WHAT THE TASK ASKS
From the listing below, pull out every line where the string "none" appears.

☆ ☆ ☆ ☆ ☆

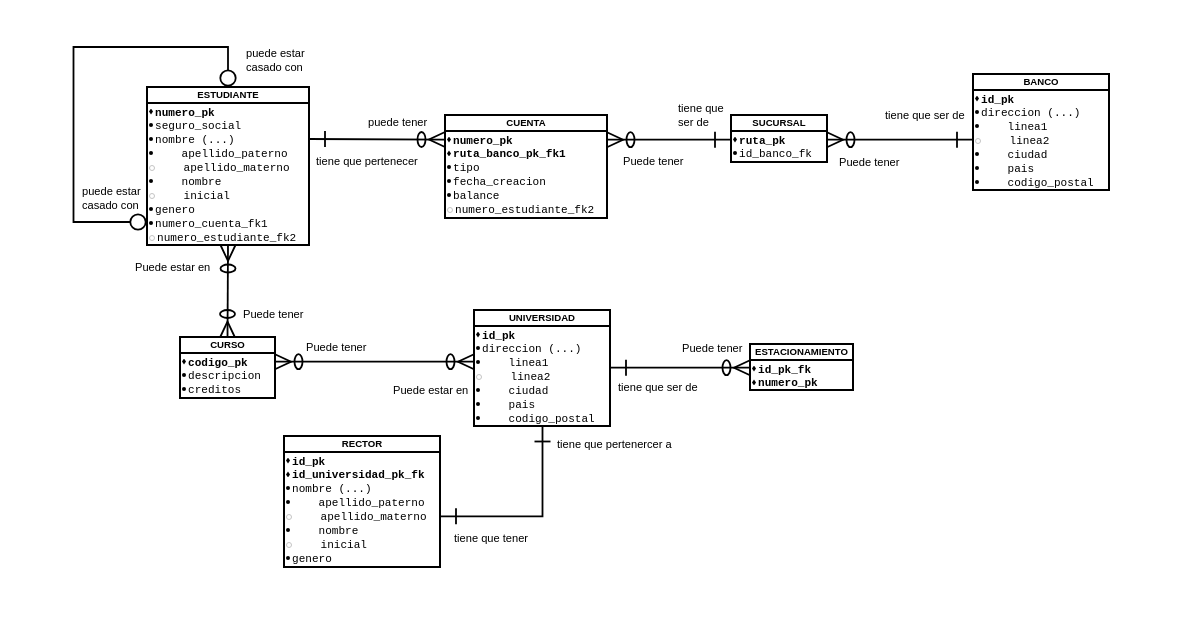
<!DOCTYPE html>
<html lang="es">
<head>
<meta charset="utf-8">
<title>Diagrama entidad-relación</title>
<style>
:root { --ink: #000; --paper: #fff; --optional: #c4c4c4; }
* { box-sizing: border-box; margin: 0; padding: 0; }
body { width: 1200px; height: 628px; overflow: hidden; background: var(--paper); color: var(--ink); }
.diagram { position: relative; width: 1200px; height: 628px; overflow: hidden; }
.connectors { position: absolute; left: 0; top: 0; fill: none; stroke: var(--ink); stroke-width: 1.8; }

.entity { position: absolute; left: var(--x); top: var(--y); width: var(--w); height: var(--h); border: 2px solid var(--ink); background: var(--paper); }
.entity h2 { display: flex; align-items: center; justify-content: center; height: 15.5px; padding-top: 1px; border-bottom: 2px solid var(--ink); font: bold 9.6px/12px "Liberation Sans", Arial, sans-serif; white-space: nowrap; }
.entity ul { list-style: none; padding-top: 3px; font: 11.05px/13.9px "Liberation Mono", monospace; }
.entity li { display: flex; height: 13.9px; white-space: nowrap; }
.entity li::before { content: ""; flex: none; width: 4px; height: 4px; margin: 3px 2px 0 1px; border-radius: 50%; background: var(--ink); }
.entity .key { font-weight: bold; }
.entity .key::before { width: 4px; height: 6px; margin-top: 2px; border-radius: 0; clip-path: polygon(50% 0, 100% 50%, 50% 100%, 0 50%); }
.entity .optional::before { background: none; border: 1px solid var(--optional); }
.entity .part::before { margin-right: 28.5px; }

.role { position: absolute; left: var(--x); top: var(--y); font: 11.1px/14px "Liberation Sans", Arial, sans-serif; white-space: nowrap; }

#estudiante { --x: 146px; --y: 86px; --w: 164px; --h: 160px; }
#cuenta { --x: 444px; --y: 114px; --w: 164px; --h: 105px; }
#sucursal { --x: 730px; --y: 114px; --w: 98px; --h: 49px; }
#banco { --x: 972px; --y: 73px; --w: 138px; --h: 118px; }
#curso { --x: 179px; --y: 336px; --w: 97px; --h: 63px; }
#universidad { --x: 473px; --y: 309px; --w: 138px; --h: 118px; }
#estacionamiento { --x: 749px; --y: 343px; --w: 105px; --h: 48px; }
#rector { --x: 283px; --y: 435px; --w: 158px; --h: 133px; }
</style>
</head>
<body>
<main class="diagram">
  <svg class="connectors" width="1200" height="628" viewBox="0 0 1200 628" aria-hidden="true">
    <defs>
      <g id="zero-or-many">
        <path d="M0 -7.5L16 0L0 7.5"/>
        <ellipse cx="23.5" cy="0" rx="4" ry="7.5"/>
      </g>
      <path id="exactly-one" d="M16 -8V8"/>
    </defs>
    <g id="estudiante-estudiante">
      <path d="M228 70V47H73.5V222H130"/>
      <circle cx="228" cy="78" r="7.7"/>
      <circle cx="138" cy="222" r="7.7"/>
    </g>
    <g id="estudiante-cuenta">
      <path d="M309 139L445 139.7"/>
      <use href="#exactly-one" x="309" y="139"/>
      <use href="#zero-or-many" transform="translate(445 139.5) rotate(180)"/>
    </g>
    <g id="cuenta-sucursal">
      <path d="M607 139.7H731"/>
      <use href="#zero-or-many" x="607" y="139.7"/>
      <use href="#exactly-one" transform="translate(731 139.7) rotate(180)"/>
    </g>
    <g id="sucursal-banco">
      <path d="M827 139.7H973"/>
      <use href="#zero-or-many" x="827" y="139.7"/>
      <use href="#exactly-one" transform="translate(973 139.7) rotate(180)"/>
    </g>
    <g id="estudiante-curso">
      <path d="M228 245L227.5 337"/>
      <use href="#zero-or-many" transform="translate(228 245) rotate(90)"/>
      <use href="#zero-or-many" transform="translate(227.5 337.5) rotate(-90)"/>
    </g>
    <g id="curso-universidad">
      <path d="M275 361.7H474"/>
      <use href="#zero-or-many" x="275" y="361.7"/>
      <use href="#zero-or-many" transform="translate(474 361.7) rotate(180)"/>
    </g>
    <g id="universidad-estacionamiento">
      <path d="M610 367.7H750"/>
      <use href="#exactly-one" x="610" y="367.7"/>
      <use href="#zero-or-many" transform="translate(750 367.7) rotate(180)"/>
    </g>
    <g id="universidad-rector">
      <path d="M542.5 426V516.3H440"/>
      <use href="#exactly-one" transform="translate(542.5 425.5) rotate(90)"/>
      <use href="#exactly-one" x="440" y="516.3"/>
    </g>
  </svg>

  <section class="entity" id="estudiante">
    <h2>ESTUDIANTE</h2>
    <ul>
      <li class="key">numero_pk</li>
      <li>seguro_social</li>
      <li>nombre (...)</li>
      <li class="part">apellido_paterno</li>
      <li class="part optional">apellido_materno</li>
      <li class="part">nombre</li>
      <li class="part optional">inicial</li>
      <li>genero</li>
      <li>numero_cuenta_fk1</li>
      <li class="optional">numero_estudiante_fk2</li>
    </ul>
  </section>

  <section class="entity" id="cuenta">
    <h2>CUENTA</h2>
    <ul>
      <li class="key">numero_pk</li>
      <li class="key">ruta_banco_pk_fk1</li>
      <li>tipo</li>
      <li>fecha_creacion</li>
      <li>balance</li>
      <li class="optional">numero_estudiante_fk2</li>
    </ul>
  </section>

  <section class="entity" id="sucursal">
    <h2>SUCURSAL</h2>
    <ul>
      <li class="key">ruta_pk</li>
      <li>id_banco_fk</li>
    </ul>
  </section>

  <section class="entity" id="banco">
    <h2>BANCO</h2>
    <ul>
      <li class="key">id_pk</li>
      <li>direccion (...)</li>
      <li class="part">linea1</li>
      <li class="part optional">linea2</li>
      <li class="part">ciudad</li>
      <li class="part">pais</li>
      <li class="part">codigo_postal</li>
    </ul>
  </section>

  <section class="entity" id="curso">
    <h2>CURSO</h2>
    <ul>
      <li class="key">codigo_pk</li>
      <li>descripcion</li>
      <li>creditos</li>
    </ul>
  </section>

  <section class="entity" id="universidad">
    <h2>UNIVERSIDAD</h2>
    <ul>
      <li class="key">id_pk</li>
      <li>direccion (...)</li>
      <li class="part">linea1</li>
      <li class="part optional">linea2</li>
      <li class="part">ciudad</li>
      <li class="part">pais</li>
      <li class="part">codigo_postal</li>
    </ul>
  </section>

  <section class="entity" id="estacionamiento">
    <h2>ESTACIONAMIENTO</h2>
    <ul>
      <li class="key">id_pk_fk</li>
      <li class="key">numero_pk</li>
    </ul>
  </section>

  <section class="entity" id="rector">
    <h2>RECTOR</h2>
    <ul>
      <li class="key">id_pk</li>
      <li class="key">id_universidad_pk_fk</li>
      <li>nombre (...)</li>
      <li class="part">apellido_paterno</li>
      <li class="part optional">apellido_materno</li>
      <li class="part">nombre</li>
      <li class="part optional">inicial</li>
      <li>genero</li>
    </ul>
  </section>

  <p class="role" style="--x:246px;--y:46px">puede estar<br>casado con</p>
  <p class="role" style="--x:82px;--y:184px">puede estar<br>casado con</p>
  <p class="role" style="--x:368px;--y:115px">puede tener</p>
  <p class="role" style="--x:316px;--y:154px">tiene que pertenecer</p>
  <p class="role" style="--x:678px;--y:101px">tiene que<br>ser de</p>
  <p class="role" style="--x:623px;--y:154px">Puede tener</p>
  <p class="role" style="--x:885px;--y:108px">tiene que ser de</p>
  <p class="role" style="--x:839px;--y:155px">Puede tener</p>
  <p class="role" style="--x:135px;--y:260px">Puede estar en</p>
  <p class="role" style="--x:243px;--y:307px">Puede tener</p>
  <p class="role" style="--x:306px;--y:340px">Puede tener</p>
  <p class="role" style="--x:393px;--y:383px">Puede estar en</p>
  <p class="role" style="--x:682px;--y:341px">Puede tener</p>
  <p class="role" style="--x:618px;--y:380px">tiene que ser de</p>
  <p class="role" style="--x:557px;--y:437px">tiene que pertenercer a</p>
  <p class="role" style="--x:454px;--y:531px">tiene que tener</p>
</main>
</body>
</html>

☆ ☆ ☆ ☆ ☆

RESPONSE AREA
.connectors { position: absolute; left: 0; top: 0; fill: none; stroke: var(--ink); stroke-width: 1.8; }
.entity ul { list-style: none; padding-top: 3px; font: 11.05px/13.9px "Liberation Mono", monospace; }
.entity li::before { content: ""; flex: none; width: 4px; height: 4px; margin: 3px 2px 0 1px; border-radius: 50%; background: var(--ink); }
.entity .optional::before { background: none; border: 1px solid var(--optional); }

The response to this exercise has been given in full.